Exercise requirements: Look through the records below and collect all lines that hold the string "html".

Stored data entries:
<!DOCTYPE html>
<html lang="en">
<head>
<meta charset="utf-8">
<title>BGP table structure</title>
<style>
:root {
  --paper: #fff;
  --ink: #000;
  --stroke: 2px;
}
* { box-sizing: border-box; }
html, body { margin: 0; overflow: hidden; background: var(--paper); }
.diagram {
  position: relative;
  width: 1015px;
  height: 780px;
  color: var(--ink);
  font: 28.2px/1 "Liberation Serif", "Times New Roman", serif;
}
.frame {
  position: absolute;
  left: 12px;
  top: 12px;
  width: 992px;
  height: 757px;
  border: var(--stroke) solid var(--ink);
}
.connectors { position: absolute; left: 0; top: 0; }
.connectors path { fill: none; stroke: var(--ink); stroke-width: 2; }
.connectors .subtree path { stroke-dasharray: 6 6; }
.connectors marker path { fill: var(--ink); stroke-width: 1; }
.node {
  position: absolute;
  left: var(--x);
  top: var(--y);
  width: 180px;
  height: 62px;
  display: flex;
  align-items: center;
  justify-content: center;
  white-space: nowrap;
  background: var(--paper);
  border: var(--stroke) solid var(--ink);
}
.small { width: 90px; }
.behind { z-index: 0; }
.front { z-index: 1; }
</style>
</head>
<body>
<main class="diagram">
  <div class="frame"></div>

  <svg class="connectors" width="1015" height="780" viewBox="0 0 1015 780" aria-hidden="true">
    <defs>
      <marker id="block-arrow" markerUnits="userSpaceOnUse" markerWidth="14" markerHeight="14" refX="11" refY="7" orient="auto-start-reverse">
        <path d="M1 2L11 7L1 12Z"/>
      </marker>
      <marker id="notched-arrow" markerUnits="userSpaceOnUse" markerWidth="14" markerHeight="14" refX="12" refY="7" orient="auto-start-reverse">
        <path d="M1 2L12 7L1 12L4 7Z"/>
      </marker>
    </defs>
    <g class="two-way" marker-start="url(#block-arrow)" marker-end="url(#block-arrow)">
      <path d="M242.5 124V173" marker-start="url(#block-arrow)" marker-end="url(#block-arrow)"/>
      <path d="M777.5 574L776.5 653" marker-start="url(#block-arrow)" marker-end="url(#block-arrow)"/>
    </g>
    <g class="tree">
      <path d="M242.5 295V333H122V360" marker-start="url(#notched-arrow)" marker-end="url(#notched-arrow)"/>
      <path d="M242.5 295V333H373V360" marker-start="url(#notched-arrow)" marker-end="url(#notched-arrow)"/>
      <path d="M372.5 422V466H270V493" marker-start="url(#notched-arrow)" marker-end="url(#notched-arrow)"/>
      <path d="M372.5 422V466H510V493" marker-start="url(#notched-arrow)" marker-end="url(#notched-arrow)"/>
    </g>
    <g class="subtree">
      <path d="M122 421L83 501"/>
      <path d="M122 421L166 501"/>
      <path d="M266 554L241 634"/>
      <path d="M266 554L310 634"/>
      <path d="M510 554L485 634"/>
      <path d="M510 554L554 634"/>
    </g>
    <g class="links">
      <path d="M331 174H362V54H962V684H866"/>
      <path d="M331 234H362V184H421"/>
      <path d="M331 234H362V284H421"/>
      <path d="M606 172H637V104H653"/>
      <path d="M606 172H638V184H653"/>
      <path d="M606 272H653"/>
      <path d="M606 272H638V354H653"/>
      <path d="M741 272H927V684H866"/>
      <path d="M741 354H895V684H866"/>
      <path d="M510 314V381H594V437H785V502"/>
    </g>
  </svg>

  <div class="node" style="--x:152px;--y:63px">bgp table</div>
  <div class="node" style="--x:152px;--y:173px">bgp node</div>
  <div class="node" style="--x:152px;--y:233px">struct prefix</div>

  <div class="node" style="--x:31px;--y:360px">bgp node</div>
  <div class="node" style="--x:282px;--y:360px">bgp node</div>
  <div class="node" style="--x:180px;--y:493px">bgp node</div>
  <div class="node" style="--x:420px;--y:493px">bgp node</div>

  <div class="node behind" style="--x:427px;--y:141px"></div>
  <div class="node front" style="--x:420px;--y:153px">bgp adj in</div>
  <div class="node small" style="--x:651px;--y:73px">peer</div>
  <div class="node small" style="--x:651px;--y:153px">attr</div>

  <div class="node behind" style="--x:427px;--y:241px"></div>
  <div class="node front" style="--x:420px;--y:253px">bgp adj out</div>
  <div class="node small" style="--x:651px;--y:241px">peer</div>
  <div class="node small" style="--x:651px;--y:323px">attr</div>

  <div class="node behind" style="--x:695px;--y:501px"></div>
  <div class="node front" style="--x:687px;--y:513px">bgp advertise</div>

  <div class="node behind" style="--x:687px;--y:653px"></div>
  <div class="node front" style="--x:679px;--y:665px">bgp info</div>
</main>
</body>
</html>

==

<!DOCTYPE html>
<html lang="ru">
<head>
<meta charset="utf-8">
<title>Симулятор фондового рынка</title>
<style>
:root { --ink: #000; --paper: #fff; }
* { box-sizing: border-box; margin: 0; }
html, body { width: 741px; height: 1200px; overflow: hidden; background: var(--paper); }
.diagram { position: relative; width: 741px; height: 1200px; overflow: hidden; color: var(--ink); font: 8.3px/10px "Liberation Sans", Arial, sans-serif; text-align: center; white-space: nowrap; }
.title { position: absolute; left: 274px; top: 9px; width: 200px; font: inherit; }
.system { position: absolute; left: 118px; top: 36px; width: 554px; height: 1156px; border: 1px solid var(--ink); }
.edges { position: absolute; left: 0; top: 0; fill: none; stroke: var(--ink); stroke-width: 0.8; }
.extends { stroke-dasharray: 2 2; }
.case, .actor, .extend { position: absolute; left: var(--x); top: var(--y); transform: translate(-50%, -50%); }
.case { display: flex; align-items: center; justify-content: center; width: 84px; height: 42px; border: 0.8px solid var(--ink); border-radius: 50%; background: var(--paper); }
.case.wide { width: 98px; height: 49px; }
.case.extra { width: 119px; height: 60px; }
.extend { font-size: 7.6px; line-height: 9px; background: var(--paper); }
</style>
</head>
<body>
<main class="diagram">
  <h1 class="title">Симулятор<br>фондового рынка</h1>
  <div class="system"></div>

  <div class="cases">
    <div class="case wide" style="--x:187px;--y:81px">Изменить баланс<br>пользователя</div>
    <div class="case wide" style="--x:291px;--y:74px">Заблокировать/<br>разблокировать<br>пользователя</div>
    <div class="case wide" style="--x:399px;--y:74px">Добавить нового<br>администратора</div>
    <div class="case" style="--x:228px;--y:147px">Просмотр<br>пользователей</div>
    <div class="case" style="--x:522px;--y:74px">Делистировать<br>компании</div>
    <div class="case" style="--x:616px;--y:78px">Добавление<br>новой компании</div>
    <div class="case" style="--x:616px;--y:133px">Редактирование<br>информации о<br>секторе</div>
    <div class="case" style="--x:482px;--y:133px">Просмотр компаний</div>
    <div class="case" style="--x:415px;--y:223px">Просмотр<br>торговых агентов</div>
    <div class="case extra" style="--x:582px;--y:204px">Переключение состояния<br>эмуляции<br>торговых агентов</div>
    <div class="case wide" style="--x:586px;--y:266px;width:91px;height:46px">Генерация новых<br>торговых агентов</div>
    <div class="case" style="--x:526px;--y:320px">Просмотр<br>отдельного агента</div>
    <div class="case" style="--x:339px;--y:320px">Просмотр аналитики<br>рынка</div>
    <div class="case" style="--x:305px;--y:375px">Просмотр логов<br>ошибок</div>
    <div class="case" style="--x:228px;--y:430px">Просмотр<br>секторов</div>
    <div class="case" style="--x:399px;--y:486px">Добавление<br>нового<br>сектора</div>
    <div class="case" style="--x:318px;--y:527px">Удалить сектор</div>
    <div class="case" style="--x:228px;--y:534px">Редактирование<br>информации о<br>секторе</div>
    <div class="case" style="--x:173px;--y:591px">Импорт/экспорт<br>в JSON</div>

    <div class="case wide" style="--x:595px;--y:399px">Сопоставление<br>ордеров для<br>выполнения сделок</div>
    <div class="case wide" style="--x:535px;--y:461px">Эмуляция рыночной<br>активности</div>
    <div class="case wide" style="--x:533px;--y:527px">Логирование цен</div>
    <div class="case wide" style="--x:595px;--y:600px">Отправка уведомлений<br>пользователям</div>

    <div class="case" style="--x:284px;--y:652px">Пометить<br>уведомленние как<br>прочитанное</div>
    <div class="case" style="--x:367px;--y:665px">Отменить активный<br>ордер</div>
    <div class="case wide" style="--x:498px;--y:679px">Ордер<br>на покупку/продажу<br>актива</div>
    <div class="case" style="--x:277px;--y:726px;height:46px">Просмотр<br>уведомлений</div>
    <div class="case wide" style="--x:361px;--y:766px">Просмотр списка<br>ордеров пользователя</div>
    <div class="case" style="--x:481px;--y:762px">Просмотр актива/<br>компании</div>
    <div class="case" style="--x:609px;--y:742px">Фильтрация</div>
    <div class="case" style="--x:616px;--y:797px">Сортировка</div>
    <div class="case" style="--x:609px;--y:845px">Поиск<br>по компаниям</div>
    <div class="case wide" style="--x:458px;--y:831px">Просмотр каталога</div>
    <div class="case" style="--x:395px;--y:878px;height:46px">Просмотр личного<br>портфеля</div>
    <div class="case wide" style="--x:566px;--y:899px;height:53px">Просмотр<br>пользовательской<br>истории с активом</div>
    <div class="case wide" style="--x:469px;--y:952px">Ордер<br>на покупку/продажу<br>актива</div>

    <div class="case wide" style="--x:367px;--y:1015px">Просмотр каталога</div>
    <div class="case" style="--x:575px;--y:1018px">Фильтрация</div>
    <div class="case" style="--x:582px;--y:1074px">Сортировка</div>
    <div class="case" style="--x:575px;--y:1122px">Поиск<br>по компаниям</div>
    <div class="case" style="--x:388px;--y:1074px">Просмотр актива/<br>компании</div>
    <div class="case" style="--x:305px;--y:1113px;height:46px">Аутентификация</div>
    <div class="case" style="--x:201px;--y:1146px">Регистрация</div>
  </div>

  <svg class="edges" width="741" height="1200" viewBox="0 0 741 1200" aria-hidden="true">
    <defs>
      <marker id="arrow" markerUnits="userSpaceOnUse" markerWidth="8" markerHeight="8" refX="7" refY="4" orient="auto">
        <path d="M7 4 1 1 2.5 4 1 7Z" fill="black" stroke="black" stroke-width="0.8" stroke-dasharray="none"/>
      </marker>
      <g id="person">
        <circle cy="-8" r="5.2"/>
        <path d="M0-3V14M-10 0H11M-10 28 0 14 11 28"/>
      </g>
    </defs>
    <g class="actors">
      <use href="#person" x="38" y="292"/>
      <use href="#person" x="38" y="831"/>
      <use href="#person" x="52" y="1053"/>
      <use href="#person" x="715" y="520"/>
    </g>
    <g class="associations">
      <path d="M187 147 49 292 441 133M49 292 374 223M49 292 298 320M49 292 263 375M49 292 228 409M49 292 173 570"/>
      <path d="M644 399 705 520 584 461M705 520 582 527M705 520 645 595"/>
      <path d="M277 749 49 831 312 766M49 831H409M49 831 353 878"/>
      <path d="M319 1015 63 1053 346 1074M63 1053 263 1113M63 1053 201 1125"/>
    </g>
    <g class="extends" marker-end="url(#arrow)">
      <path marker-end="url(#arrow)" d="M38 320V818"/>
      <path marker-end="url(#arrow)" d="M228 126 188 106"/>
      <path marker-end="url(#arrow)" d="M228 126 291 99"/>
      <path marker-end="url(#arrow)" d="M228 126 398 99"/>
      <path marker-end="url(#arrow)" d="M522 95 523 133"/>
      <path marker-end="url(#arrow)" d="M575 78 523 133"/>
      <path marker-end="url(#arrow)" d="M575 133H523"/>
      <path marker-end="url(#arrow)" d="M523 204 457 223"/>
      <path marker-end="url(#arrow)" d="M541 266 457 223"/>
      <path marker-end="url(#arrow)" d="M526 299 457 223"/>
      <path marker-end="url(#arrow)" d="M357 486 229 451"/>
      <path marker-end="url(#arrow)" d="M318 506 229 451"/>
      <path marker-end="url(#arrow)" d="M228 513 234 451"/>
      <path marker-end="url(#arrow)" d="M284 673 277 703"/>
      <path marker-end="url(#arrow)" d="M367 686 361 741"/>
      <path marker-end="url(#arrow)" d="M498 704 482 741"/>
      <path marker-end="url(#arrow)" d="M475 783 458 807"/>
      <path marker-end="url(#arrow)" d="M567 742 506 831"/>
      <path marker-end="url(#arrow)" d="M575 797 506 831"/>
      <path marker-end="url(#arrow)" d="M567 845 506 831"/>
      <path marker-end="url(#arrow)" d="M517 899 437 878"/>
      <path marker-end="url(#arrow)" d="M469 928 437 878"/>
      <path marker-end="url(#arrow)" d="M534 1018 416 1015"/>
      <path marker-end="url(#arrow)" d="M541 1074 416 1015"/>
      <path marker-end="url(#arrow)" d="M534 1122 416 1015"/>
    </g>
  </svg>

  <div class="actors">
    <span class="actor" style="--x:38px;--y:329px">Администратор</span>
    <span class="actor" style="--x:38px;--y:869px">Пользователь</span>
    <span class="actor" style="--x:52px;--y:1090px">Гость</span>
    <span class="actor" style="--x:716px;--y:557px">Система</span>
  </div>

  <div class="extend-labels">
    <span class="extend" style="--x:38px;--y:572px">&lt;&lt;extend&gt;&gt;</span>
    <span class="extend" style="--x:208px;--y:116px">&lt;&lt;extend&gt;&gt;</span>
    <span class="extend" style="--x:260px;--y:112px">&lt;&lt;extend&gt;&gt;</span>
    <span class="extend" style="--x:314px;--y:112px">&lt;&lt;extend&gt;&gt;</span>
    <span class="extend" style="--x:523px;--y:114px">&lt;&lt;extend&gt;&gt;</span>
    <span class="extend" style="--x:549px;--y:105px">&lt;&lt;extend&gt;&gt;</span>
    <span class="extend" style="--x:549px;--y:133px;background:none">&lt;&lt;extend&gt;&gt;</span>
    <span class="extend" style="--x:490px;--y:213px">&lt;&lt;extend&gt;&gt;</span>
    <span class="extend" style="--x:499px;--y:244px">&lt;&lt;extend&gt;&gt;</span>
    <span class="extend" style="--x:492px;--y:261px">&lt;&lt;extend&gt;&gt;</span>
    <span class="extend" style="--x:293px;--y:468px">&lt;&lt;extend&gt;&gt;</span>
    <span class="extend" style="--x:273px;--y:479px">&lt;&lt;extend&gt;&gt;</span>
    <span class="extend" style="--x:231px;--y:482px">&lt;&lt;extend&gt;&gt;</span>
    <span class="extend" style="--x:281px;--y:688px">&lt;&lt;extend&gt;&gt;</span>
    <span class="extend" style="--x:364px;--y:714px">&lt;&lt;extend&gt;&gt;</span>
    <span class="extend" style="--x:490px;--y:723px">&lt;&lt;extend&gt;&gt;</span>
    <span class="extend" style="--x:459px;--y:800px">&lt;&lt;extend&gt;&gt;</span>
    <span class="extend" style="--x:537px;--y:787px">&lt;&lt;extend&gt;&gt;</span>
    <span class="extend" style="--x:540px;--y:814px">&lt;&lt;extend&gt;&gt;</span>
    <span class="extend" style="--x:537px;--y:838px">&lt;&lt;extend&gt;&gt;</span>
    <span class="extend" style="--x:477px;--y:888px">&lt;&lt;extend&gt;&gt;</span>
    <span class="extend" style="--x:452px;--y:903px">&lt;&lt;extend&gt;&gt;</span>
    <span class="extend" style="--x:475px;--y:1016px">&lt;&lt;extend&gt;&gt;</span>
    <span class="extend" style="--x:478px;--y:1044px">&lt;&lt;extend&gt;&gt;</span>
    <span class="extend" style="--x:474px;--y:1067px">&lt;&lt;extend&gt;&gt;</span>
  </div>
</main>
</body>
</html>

Response:
<!DOCTYPE html>
<html lang="en">
html, body { margin: 0; overflow: hidden; background: var(--paper); }
</html>
<!DOCTYPE html>
<html lang="ru">
html, body { width: 741px; height: 1200px; overflow: hidden; background: var(--paper); }
</html>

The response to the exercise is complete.